**AIM OF THE EXERCISE:** Tally the lines in the records underneath that contain the string "bands", and state the figure by itself.

[[ DATA FOR REVIEW, beginning ]]

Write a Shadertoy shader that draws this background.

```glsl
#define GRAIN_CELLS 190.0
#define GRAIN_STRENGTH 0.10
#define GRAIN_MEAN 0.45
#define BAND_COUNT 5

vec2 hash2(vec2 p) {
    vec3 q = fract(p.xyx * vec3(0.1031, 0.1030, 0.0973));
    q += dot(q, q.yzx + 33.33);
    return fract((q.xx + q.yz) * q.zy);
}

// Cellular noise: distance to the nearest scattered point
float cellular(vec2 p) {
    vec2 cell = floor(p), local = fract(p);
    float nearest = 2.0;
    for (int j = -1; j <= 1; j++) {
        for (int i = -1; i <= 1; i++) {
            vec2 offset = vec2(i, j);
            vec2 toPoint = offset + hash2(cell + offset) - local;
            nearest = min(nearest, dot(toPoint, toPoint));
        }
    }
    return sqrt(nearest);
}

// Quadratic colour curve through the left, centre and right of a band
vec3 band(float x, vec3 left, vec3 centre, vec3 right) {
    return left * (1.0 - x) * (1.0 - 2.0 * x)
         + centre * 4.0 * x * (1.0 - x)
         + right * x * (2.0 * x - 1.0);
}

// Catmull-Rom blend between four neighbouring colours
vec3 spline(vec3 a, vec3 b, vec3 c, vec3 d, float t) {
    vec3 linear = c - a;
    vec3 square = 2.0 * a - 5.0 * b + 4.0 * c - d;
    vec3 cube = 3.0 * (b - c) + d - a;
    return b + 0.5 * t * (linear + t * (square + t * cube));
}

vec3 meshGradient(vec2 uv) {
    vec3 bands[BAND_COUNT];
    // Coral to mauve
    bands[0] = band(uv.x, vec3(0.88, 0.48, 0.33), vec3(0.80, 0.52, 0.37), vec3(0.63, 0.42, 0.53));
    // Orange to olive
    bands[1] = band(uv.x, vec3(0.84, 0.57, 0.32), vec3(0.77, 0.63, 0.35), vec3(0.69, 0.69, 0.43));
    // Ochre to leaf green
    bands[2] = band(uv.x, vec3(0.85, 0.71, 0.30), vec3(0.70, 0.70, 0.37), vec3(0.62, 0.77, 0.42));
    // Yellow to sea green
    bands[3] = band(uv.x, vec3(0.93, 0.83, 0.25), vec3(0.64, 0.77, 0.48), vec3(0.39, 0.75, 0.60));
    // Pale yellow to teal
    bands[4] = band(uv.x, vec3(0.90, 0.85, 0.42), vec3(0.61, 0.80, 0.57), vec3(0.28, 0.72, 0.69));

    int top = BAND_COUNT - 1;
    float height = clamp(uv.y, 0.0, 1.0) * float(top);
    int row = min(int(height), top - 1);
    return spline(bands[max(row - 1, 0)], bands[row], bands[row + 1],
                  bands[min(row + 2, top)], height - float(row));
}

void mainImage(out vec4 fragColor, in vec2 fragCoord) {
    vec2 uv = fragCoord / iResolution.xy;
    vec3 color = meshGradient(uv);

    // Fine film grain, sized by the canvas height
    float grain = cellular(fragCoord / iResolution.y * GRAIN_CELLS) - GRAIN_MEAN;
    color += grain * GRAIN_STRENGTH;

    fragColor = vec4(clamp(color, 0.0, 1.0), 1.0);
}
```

[[ DATA FOR REVIEW, end ]]

**FINISHED TASK:** 8